Exercise aim: Work through the data below and give the number of lines holding "size", nothing more.

Stored data:

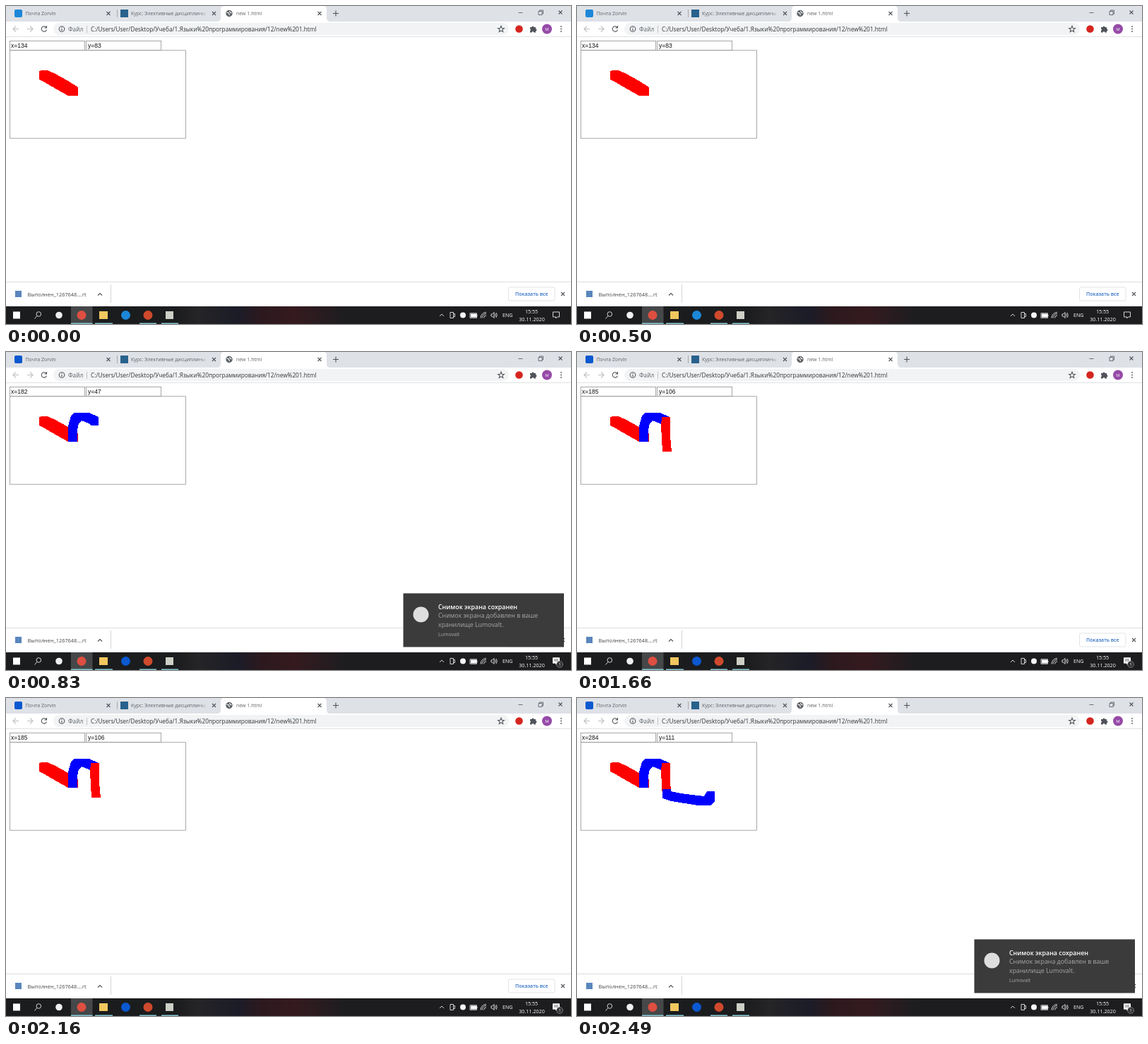
Write an HTML page that moves like this. It is 800x450 px and loops after 3.32 s.

```html
<!DOCTYPE html>
<html lang="ru">
<head>
<meta charset="utf-8">
<style>
html, body { margin: 0; width: 100%; height: 100%; overflow: hidden; background: #fff; }
svg { display: block; width: 800px; height: 450px; }
text { font: 7px "Open Sans", "Noto Sans", sans-serif; fill: #5f6368; white-space: pre; }
.url { font-size: 8.27px; }
.field { font: 8.5px "Liberation Sans", Arial, sans-serif; fill: #111; }
.note text { font-size: 8.85px; fill: #a8a8a8; }
.task text { font-size: 7.15px; fill: #fff; }
.line { fill: none; stroke: #50545a; stroke-width: 1.1; }
.task .line { stroke: #e8e8e8; stroke-width: .9; }
.box { fill: #fff; stroke: #929292; stroke-width: .8; }
.pen { shape-rendering: crispEdges; }
</style>
</head>
<body>
<svg viewBox="0 0 800 450">
  <defs>
    <path id="cross" d="M-2.5-2.5l5 5m0-5l-5 5"/>
    <path id="chevron" d="M-3 1.5l3-3 3 3"/>
    <linearGradient id="fade" gradientUnits="userSpaceOnUse" x1="272" x2="287" y1="0" y2="0">
      <stop stop-color="#dee1e6" stop-opacity="0"/><stop offset="1" stop-color="#dee1e6"/>
    </linearGradient>
    <linearGradient id="bar">
      <stop offset=".3" stop-color="#1b1c1e"/><stop offset=".34" stop-color="#252426"/>
      <stop offset=".41" stop-color="#1b1c28"/><stop offset=".45" stop-color="#2b191e"/>
      <stop offset=".51" stop-color="#351a1f"/><stop offset=".6" stop-color="#1d1d20"/>
    </linearGradient>
  </defs>

  <!-- Tabs -->
  <rect width="800" height="22" fill="#dee1e6"/>
  <path d="M299 22q5 0 5-5V5q0-5 5-5h140q5 0 5 5v12q0 5 5 5z" fill="#fff"/>
  <rect class="accent" x="12" y="5" width="11" height="11" rx="2"/>
  <text x="27.5" y="13">Почта Zorvin</text>
  <path d="M157.5 5v11" stroke="#9a9da2" stroke-width=".8"/>
  <rect x="162" y="5" width="11" height="11" fill="#28618c"/>
  <text x="177" y="13">Курс: Элективные дисциплины</text>
  <path d="M272 2h28v18h-28z" fill="url(#fade)"/>
  <circle cx="316" cy="10.5" r="4.7" fill="#5f6368"/>
  <path d="M312.5 9l3 1 1 3m0-6l1 2 2 1" class="line" style="stroke:#fff"/>
  <text x="326" y="13">new 1.html</text>
  <g class="line">
    <use href="#cross" x="145" y="10.5"/>
    <use href="#cross" x="294.5" y="10.5"/>
    <use href="#cross" x="444" y="10.5"/>
    <path d="M463 10.5h8m-4-4v8"/>
    <path d="M725.5 9.5h6M754 7.5h5v5h-5zM755.5 7.500v-1.5h5v5h-1.5" stroke-width=".8"/>
    <use href="#cross" x="785" y="9"/>
  </g>

  <!-- Toolbar -->
  <rect x="67" y="24" width="645" height="17" rx="8.5" fill="#f1f3f4"/>
  <path d="M0 43.5h800" stroke="#dfe1e4"/>
  <path class="line" style="stroke:#bdc0c4" d="M18 32.5h-8m4-4l-4 4 4 4M30 32.5h8m-4-4l4 4-4 4"/>
  <path class="line" d="M57 30.3a3.7 3.7 0 1 0 .5 3.3M57.5 28v3h-3"/>
  <circle class="line" cx="79" cy="32.5" r="3.8"/>
  <path class="line" d="M79 30v1m0 1v3"/>
  <text class="url" x="88" y="35.7">Файл</text>
  <path d="M114.5 28v10" stroke="#b5b8bc" stroke-width=".8"/>
  <text class="url" x="120" y="35.7" style="fill:#33363a">C:/Users/User/Desktop/Учеба/1.Языки%20программирования/12/new%201.html</text>
  <path class="line" stroke-width=".9" d="M701 28.3l1.2 2.9 3.2.2-2.5 2 .8 3.2-2.7-1.7-2.7 1.7.8-3.2-2.5-2 3.2-.2z"/>
  <circle cx="726.5" cy="32.5" r="5.3" fill="#d5251f"/>
  <path d="M742 30h2.5a1.5 1.5 0 1 1 3 0h2.5v2.3a1.5 1.5 0 1 1 0 3v2.2h-2.5a1.5 1.5 0 0 0-3 0h-2.5v-2.5a1.5 1.5 0 0 0 0-2.8z" fill="#50545a"/>
  <circle cx="766" cy="32.5" r="7" fill="#964aa8"/>
  <text x="766" y="34.8" text-anchor="middle" style="fill:#fff;font-size:6px">M</text>
  <path d="M786 29v0m0 3.500v0m0 3.500v0" stroke="#50545a" stroke-width="1.8" stroke-linecap="round"/>

  <!-- Page -->
  <rect class="box" x="5.4" y="49.5" width="106.2" height="13"/>
  <rect class="box" x="113.4" y="49.5" width="106.2" height="13"/>
  <text class="field" id="fieldX" x="7" y="59"></text>
  <text class="field" id="fieldY" x="116" y="59"></text>
  <rect class="box" x="5.5" y="62.8" width="249" height="124.4"/>
  <g class="pen">
    <path data-on="0123" fill="#f00" d="M47 92l3-1h9l11 5 18 10 14 9v12H88l-16-9-19-11-6-3z"/>
    <path data-on="123" fill="#00f" d="M88 127v-22l4-15 4-4h22l13 6v12h-11l-3-3-10-4-4 4-2 9v17z"/>
    <path data-on="23" fill="#f00" d="M120 92h12v28l2 21h-13l-2-36z"/>
    <path data-on="3" fill="#00f" d="M121 129h12v3l14 3 16 2 17 2 4-7h11v14l-5 6h-19l-37-6-13-4z"/>
  </g>

  <!-- Downloads -->
  <path d="M0 390.5h800" stroke="#dcdee1"/>
  <path d="M148.5 394v26" stroke="#d4d6d9"/>
  <rect x="13" y="403" width="9" height="9" fill="#5a86bd"/>
  <text x="30.5" y="411" style="font-size:7.35px;fill:#44474b">Выполнен_1267648....rt</text>
  <use class="line" href="#chevron" x="133" y="408"/>
  <rect x="711.5" y="398" width="65.5" height="19" rx="2" fill="#fff" stroke="#dadce0" stroke-width=".8"/>
  <text x="721" y="410.2" style="font-weight:600;fill:#2f6fc4">Показать все</text>
  <use class="line" href="#cross" x="788.5" y="407.5"/>

  <!-- Notification -->
  <g class="note" data-on="13">
    <rect x="562.5" y="341.5" width="227.5" height="76" fill="#3b3b3b"/>
    <circle cx="587.5" cy="371.5" r="11" fill="#dedede"/>
    <text x="612" y="363.5" style="font-weight:600;fill:#fff">Снимок экрана сохранен</text>
    <text x="612" y="376.3">Снимок экрана добавлен в ваше</text>
    <text x="612" y="388.5">хранилище Lumovalt.</text>
    <text x="612" y="402.3" style="font-size:7px">Lumovalt</text>
  </g>

  <!-- Taskbar -->
  <g class="task">
    <rect y="425" width="800" height="25" fill="url(#bar)"/>
    <rect x="92" y="425" width="30.5" height="25" fill="#454749"/>
    <path d="M92 449.3h30.5m3.5 0h25m38 0h24m7 0h24" stroke="#83c5cf" stroke-width="1.4"/>
    <rect x="10" y="432.5" width="10" height="10" fill="#fff"/>
    <path class="line" d="M44 438.5l-3.5 4"/><circle class="line" cx="46.3" cy="436" r="3.3"/>
    <circle cx="75" cy="437.5" r="4.8" fill="#f0f0f0"/>
    <circle cx="107" cy="437.5" r="6.5" fill="#dd4f41"/>
    <rect x="132" y="432" width="12" height="11" fill="#f2c75f"/>
    <circle class="accent" cx="169.5" cy="437.5" r="6.5"/>
    <circle cx="201" cy="437.5" r="6.5" fill="#cf4a2c"/>
    <rect x="226" y="432" width="11" height="11" fill="#cdcfc6"/>
    <use class="line" href="#chevron" x="617" y="437.5"/>
    <path class="line" d="M629 433.5h4.5v8H629zM633.5 435.5h2v4h-2"/>
    <circle cx="647" cy="437.5" r="4" fill="#f4f6f8"/>
    <path d="M658 435.5h8v5h-8z" fill="#fff"/><path class="line" d="M657 434.8h9.5v6.5H657zM667 437v2"/>
    <path class="line" d="M674 441.5a6 6 0 0 1 6-6m-3.5 6a3.5 3.5 0 0 1 3.5-3.5m-8 3.5a8 8 0 0 1 8-8"/>
    <path class="line" d="M687 436h1.5l2.5-2.5v8l-2.5-2.5H687zM692.5 435.5q1.5 2 0 4m1.5-5.5q2.5 3.500 0 7"/>
    <text x="703" y="440">ENG</text>
    <text x="744" y="434.5" text-anchor="middle">15:55</text>
    <text x="744.5" y="446" text-anchor="middle">30.11.2020</text>
    <path class="line" d="M774.5 433h9v7h-3l-2 2v-2h-4z"/>
    <g data-on="123">
      <path d="M774 432.5h10v8h-3l-2 2v-2h-5z" fill="#fff"/>
      <path d="M776 435h6m-6 2h6" stroke="#333" stroke-width=".7"/>
      <circle cx="784" cy="442" r="4.5" fill="#333" stroke="#aaa" stroke-width=".6"/>
      <text x="784" y="444.2" text-anchor="middle" style="font-size:6px">1</text>
    </g>
  </g>
</svg>
<script>
const STEP = 830;
const points = [[134, 83], [182, 47], [185, 106], [284, 111]];
const fieldX = document.getElementById("fieldX");
const fieldY = document.getElementById("fieldY");
const parts = document.querySelectorAll("[data-on]");
const accents = document.querySelectorAll(".accent");
let shown = -1;

function show(step) {
  const [x, y] = points[step];
  fieldX.textContent = "x=" + x;
  fieldY.textContent = "y=" + y;
  for (const part of parts) part.style.display = part.dataset.on.includes(step) ? "" : "none";
  for (const accent of accents) accent.style.fill = step ? "#0b58d0" : "#1c87d8";
}

function tick() {
  const step = Math.floor(performance.now() / STEP) % points.length;
  if (step !== shown) show(shown = step);
  requestAnimationFrame(tick);
}
tick();
</script>
</body>
</html>
```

Exercise response: 7